No county homeless here -- for now
After pushback, Shafter Farm Labor Camp dropped from plan
October 31, 2019 | View PDF
The Kern Housing Authority announced recently that they will be utilizing a farm labor camp in the Arvin/Lamont area to house approximately 50 to 75 women this year while the camp is essentially empty during the winter months.
In a report just two months ago, the office was considering using the Shafter Farm Labor Camp on Highway 43 and Merced Avenue midway between Shafter and Wasco, which drew a large amount of opposition. Concerned citizens made phone calls to Supervisor David Couch's office; they also appeared at a City Council meeting, speaking out against the move.
The council sent a letter to the Kern Housing Authority informing the authority that they would have to follow all zoning ordinances and regulations to convert the labor camp into a homeless shelter.
The Housing Authority answered the council's correspondence with a letter that detailed the discussions that had been made, saying they never intended to convert the camp into a homeless shelter. Steve Pelz, of the Kern Housing Authority, had explained in an interview, "This would not be a homeless center situation. The women would have food provided to them and would have transportation provided, deeming it unnecessary for the women to go into the city of Shafter."
He also stated that the women would be assisted in finding housing and employment in the areas in which they came from. The communities of Shafter and Wasco both showed no confidence in the plan and its citizens spoke out against it. Colleen Diltz, a Shafter resident said, "I don't think that it is right for them to really put their problem on us. We have a few people who are homeless in Shafter, but I would not call it a problem. We shouldn't have to have their problem put on us."
This brought up the topic of the homeless in Shafter. Does Shafter have a homelessness problem?

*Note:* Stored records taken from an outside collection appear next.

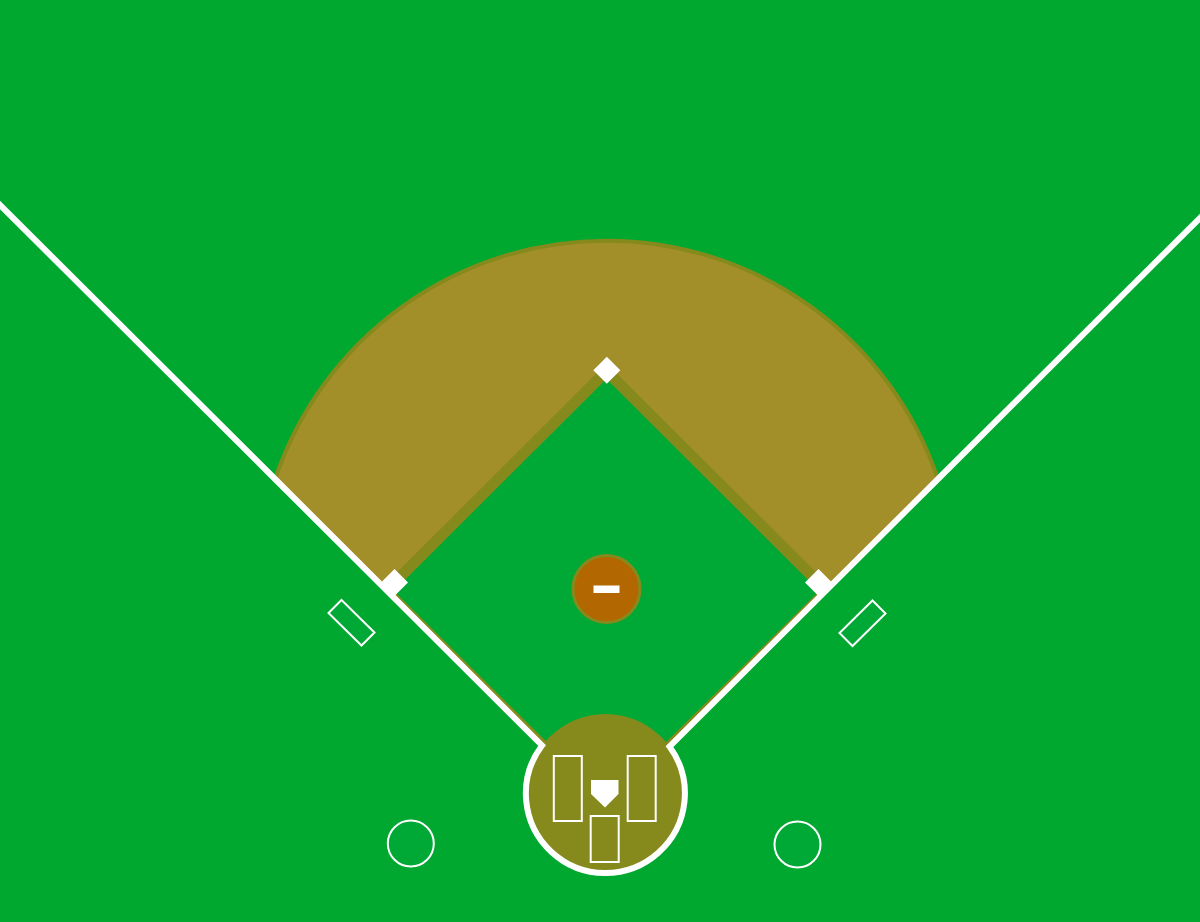
<!DOCTYPE html>
<html lang="en">
<head>
<meta charset="utf-8">
<title>Baseball field diagram</title>
<style>
:root {
  --grass: #00a830;
  --infield: #00a936;
  --dirt: #a38f29;
  --dirt-edge: #868a1c;
  --mound: #b36700;
  --chalk: #fff;
}
html, body { margin: 0; overflow: hidden; background: var(--grass); }
svg { display: block; width: 1200px; height: 922px; }
.grass { fill: var(--grass); }
.dirt { fill: var(--dirt); }
.dirt-edge { fill: none; stroke: var(--dirt-edge); stroke-width: 4; }
.infield { fill: var(--infield); }
.base-path { fill: none; stroke: var(--dirt-edge); stroke-width: 11; }
.base-path.thin { stroke-width: 4; }
.mound { fill: var(--mound); stroke: var(--dirt-edge); stroke-width: 3; }
.home-dirt { fill: var(--dirt-edge); }
.foul-line { fill: none; stroke: var(--chalk); stroke-width: 6; }
.plate { fill: var(--chalk); }
.box { fill: none; stroke: var(--chalk); stroke-width: 2; }
.box.on-grass { fill: var(--infield); }
</style>
</head>
<body>
<svg viewBox="0 0 1200 922" role="img" aria-label="Diagram of a baseball field">
  <defs>
    <polygon id="base" class="plate" points="0,-13.5 13.5,0 0,13.5 -13.5,0"/>
    <rect id="batter-box" class="box" width="28" height="65"/>
  </defs>

  <rect class="grass" width="1200" height="922"/>

  <g id="infield-dirt">
    <path class="dirt" d="M275 479A349.5 349.5 0 0 1 938 479L819 596L606 808L394 596Z"/>
    <path class="dirt-edge" d="M275.5 478A349.5 349.5 0 0 1 937.5 478"/>
  </g>

  <g id="diamond">
    <polygon class="infield" points="606,373 819,585 819,596 606,808 394,596 394,585"/>
    <path class="base-path" d="M394 583L606.500 371L819 583"/>
    <path class="base-path thin" d="M394 594L546 744M819 594L667 744"/>
  </g>

  <g id="pitching-mound">
    <circle class="mound" cx="606.5" cy="589" r="33.500"/>
    <rect class="plate" x="593.5" y="585.5" width="26" height="7.500"/>
  </g>

  <g id="home-and-foul-lines">
    <circle class="home-dirt" cx="605.5" cy="793.5" r="79.5"/>
    <path class="foul-line" d="M-4 201L275 479L542 745.500A79.5 79.5 0 1 0 669.500 746.500L938 479L1204 214"/>
  </g>

  <g id="bases">
    <use href="#base" x="606.8" y="370.3"/>
    <use href="#base" x="394.5" y="582.5"/>
    <use href="#base" x="818.5" y="582.5"/>
    <polygon class="plate" points="591,780 618.5,780 618.5,794 605,807.5 591,794"/>
  </g>

  <g id="boxes">
    <use href="#batter-box" x="553.8" y="756"/>
    <use href="#batter-box" x="627.7" y="756"/>
    <rect class="box" x="590.7" y="816" width="28" height="46"/>
    <polygon class="box on-grass" points="341.5,600 374.500,632.5 361.500,645.5 328.500,613"/>
    <polygon class="box on-grass" points="872.5,600.5 885.500,613.5 852.500,646 839.5,633"/>
  </g>

  <g id="on-deck-circles">
    <circle class="box on-grass" cx="410.8" cy="843.5" r="23"/>
    <circle class="box on-grass" cx="797.5" cy="844.5" r="23"/>
  </g>
</svg>
</body>
</html>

It seems to depend on who you talk to.
Captain Diana Burnett of the Shafter Police Department said that they deal with a few people in their duties. "We see a couple of homeless people in the course of our day, and we often try to offer to take them to a shelter or somewhere where they can get some help. But, the majority of them don't want to go. They either don't want to leave Shafter or they don't want to get clean, which a lot of the shelters and their programs require."
There are also a couple of local businesses who say that there are a few people that hang out on their properties. Sammy Ayash, of Frosty King on Highway 43, said that they have a few people that hang out there, but it is usually after they are closed.
The members of the Shafter Press staff have seen firsthand the evidence of at least a few homeless people in Shafter. Before the City of Shafter, who owns the property the office is located on, cut back a grove of trees right beside the parking lot at the office, there was an encampment there. Staff coming in in the morning would see clothes hanging from the branches, cardboard boxes laid down and blankets strewn on the site, creating a makeshift camp.
At the last census of the homeless, there were 15 people counted in the Shafter/Wasco area. Councilmember Cathy Prout said that there might be a few homeless people in town, but the Shafter Police Department does a great job in keeping them moving and not allowing them to stay in one place for too long.
Citizens had asked why Bakersfield and Kern County would make their problem one for Shafter and Wasco. According to Mayor Pro-Tem Cesar Lopez and Mayor Gilbert Alvarado, who spoke briefly about the topic during the last Shafter meeting, the Kern Housing Authority decided to forego the Shafter option for this year, but they fear that the city may be in for a fight when it comes this time next year.